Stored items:
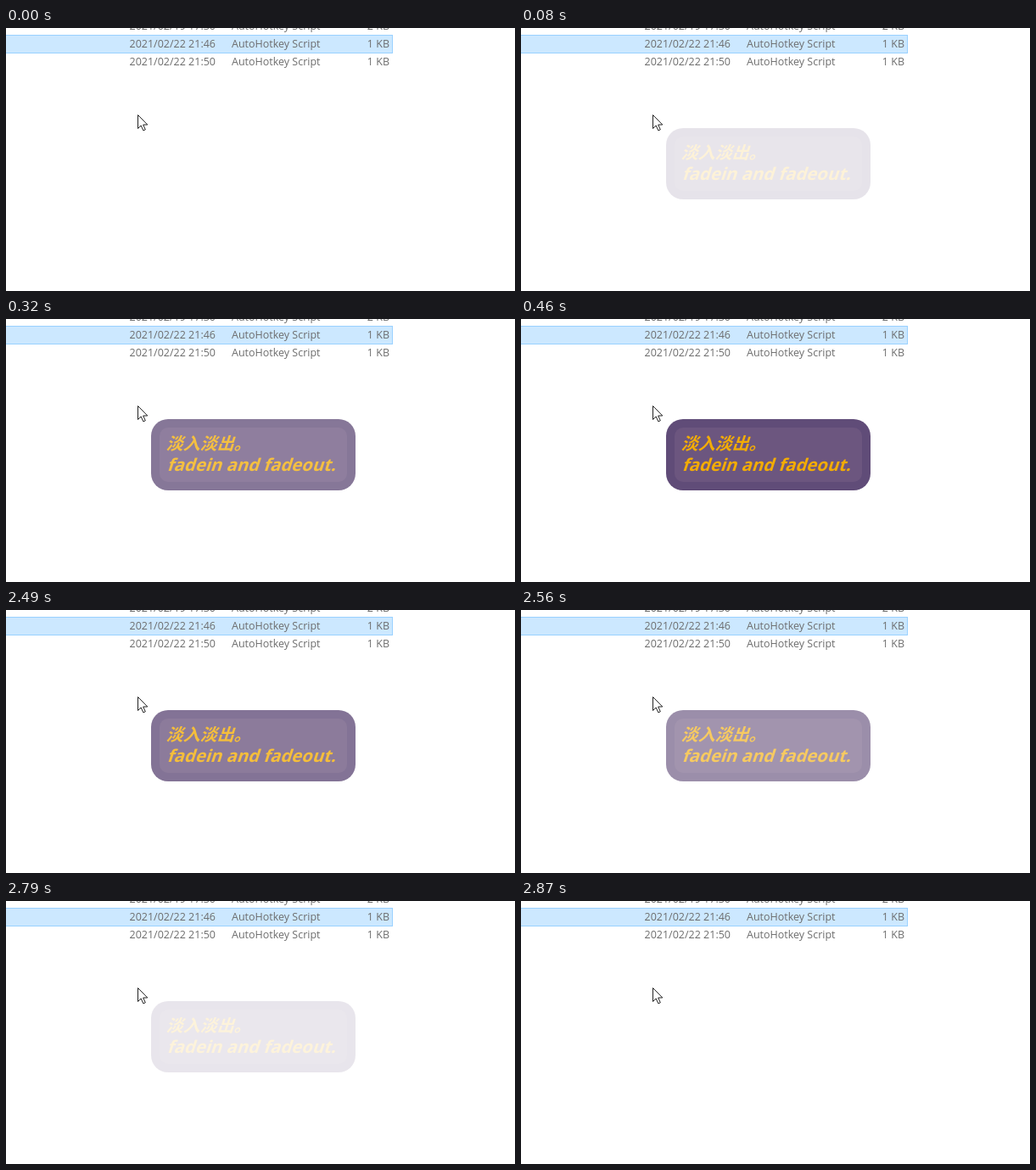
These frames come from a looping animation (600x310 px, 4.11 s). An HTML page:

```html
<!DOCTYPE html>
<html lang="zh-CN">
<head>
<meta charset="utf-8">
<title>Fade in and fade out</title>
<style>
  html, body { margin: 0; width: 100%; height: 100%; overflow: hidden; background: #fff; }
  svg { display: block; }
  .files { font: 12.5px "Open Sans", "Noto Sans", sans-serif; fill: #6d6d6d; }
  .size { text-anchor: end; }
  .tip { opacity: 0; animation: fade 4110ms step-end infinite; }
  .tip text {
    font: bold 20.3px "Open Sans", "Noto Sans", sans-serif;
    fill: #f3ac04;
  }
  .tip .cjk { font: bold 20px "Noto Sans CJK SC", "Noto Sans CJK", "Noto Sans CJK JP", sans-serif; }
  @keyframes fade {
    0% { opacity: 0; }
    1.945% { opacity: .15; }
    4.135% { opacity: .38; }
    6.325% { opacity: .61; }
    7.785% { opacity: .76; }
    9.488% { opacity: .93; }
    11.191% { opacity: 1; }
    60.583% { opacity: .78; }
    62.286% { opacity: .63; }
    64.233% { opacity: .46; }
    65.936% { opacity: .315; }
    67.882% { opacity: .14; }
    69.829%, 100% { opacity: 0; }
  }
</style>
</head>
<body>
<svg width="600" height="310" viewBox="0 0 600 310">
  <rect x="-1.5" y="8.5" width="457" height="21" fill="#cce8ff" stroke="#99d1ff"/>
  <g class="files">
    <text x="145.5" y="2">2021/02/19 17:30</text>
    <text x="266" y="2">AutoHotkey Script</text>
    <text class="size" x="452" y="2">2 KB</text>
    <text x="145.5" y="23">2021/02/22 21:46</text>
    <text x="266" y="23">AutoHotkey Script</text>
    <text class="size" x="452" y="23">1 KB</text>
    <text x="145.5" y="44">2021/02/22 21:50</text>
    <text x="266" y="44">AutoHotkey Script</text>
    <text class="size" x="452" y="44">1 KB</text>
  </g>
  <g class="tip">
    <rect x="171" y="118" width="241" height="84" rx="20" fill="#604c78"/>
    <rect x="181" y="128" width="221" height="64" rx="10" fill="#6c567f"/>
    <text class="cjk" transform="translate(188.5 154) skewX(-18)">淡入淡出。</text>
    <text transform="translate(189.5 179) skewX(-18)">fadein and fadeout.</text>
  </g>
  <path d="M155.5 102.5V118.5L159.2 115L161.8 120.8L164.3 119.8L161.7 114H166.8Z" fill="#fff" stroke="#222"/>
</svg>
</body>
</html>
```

* * *

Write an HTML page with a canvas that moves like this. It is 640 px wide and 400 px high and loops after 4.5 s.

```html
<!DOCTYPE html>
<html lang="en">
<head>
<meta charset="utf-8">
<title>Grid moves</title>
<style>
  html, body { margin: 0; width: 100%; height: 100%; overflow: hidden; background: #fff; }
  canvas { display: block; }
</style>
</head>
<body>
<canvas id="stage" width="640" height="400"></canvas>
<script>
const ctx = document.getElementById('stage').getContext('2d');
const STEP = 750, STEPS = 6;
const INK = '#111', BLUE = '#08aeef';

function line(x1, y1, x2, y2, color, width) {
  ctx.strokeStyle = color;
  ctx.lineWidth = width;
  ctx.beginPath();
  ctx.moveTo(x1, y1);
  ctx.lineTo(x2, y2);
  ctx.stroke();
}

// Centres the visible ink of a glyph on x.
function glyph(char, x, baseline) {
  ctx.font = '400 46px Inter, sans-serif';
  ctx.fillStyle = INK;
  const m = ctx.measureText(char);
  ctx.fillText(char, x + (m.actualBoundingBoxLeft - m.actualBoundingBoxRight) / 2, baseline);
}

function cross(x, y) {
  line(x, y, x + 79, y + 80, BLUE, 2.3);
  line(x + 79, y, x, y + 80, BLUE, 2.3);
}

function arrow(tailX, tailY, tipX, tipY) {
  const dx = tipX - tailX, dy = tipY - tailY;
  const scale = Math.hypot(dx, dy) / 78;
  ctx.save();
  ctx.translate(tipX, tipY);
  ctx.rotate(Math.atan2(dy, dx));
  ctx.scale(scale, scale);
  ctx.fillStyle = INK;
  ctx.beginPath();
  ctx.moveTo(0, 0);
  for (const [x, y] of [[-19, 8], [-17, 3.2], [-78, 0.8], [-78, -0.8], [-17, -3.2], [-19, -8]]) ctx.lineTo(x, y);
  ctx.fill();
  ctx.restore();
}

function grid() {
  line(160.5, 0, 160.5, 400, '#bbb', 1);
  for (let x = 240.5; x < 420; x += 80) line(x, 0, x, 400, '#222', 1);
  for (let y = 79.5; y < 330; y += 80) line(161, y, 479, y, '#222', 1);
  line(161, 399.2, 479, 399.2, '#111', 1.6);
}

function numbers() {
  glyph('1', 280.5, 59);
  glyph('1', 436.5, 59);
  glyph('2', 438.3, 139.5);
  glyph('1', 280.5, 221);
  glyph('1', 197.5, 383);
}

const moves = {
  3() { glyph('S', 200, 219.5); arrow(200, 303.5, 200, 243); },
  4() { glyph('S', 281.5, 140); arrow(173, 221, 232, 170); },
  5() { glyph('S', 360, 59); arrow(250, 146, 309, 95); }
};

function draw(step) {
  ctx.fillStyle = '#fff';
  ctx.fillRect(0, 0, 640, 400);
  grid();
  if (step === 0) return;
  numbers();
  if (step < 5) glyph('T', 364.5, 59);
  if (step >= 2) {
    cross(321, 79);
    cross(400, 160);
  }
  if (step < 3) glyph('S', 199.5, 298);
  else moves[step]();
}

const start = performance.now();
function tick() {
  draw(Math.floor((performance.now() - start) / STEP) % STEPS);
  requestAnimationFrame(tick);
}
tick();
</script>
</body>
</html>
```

...

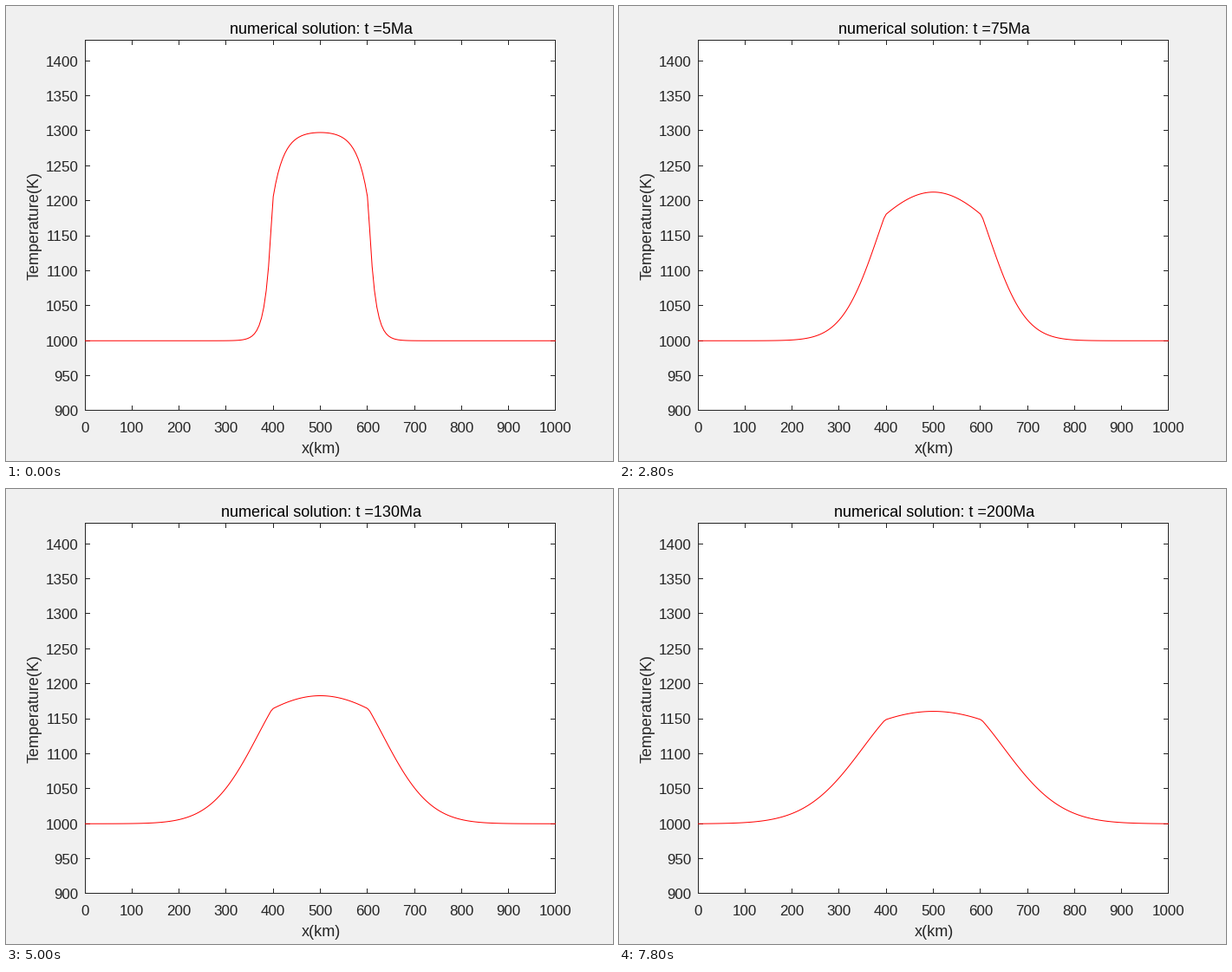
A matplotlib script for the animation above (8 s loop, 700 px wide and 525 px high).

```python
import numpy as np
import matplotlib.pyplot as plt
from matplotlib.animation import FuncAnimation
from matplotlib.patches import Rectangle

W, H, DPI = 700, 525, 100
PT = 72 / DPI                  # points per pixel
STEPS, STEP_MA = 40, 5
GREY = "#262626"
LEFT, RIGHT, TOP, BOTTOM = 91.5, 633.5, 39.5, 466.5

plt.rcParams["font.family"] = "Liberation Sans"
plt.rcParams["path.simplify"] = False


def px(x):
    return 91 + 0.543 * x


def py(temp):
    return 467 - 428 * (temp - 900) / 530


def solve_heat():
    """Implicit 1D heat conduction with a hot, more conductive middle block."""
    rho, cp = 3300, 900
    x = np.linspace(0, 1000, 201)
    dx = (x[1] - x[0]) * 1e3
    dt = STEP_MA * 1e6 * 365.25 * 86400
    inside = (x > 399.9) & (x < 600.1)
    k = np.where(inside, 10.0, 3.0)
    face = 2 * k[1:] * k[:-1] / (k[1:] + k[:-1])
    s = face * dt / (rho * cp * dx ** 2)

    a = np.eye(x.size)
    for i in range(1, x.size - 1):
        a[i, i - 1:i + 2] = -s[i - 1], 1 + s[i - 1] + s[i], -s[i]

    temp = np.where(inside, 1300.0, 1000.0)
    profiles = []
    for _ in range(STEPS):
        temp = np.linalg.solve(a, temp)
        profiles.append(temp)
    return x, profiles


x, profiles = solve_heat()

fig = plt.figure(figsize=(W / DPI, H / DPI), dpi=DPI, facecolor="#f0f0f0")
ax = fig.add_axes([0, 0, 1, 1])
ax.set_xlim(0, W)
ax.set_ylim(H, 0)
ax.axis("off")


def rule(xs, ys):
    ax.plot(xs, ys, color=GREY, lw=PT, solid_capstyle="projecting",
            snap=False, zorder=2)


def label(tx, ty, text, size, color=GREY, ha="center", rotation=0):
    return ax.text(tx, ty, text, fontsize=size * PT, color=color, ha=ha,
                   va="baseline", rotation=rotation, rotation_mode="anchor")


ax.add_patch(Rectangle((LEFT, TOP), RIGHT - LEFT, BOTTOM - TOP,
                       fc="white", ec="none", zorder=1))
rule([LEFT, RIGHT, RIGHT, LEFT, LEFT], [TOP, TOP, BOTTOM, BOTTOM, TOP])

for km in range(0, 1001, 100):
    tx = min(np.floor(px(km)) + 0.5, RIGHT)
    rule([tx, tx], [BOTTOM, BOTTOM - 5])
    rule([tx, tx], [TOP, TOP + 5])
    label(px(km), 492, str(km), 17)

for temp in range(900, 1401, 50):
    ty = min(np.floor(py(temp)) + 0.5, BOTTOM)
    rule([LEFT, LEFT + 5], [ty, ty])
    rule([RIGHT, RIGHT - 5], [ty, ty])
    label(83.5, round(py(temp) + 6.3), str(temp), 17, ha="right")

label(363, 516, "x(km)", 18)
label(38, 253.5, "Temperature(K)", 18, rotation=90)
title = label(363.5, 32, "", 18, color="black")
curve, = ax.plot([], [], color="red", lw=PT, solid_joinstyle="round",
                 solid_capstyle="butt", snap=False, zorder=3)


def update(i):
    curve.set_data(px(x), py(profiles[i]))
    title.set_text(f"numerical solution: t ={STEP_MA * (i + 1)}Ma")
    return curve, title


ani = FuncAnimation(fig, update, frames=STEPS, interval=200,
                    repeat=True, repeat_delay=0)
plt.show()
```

• Assignment:
Report how many lines of the records above contain the word "function", giving only the number.

• Expected answer:
8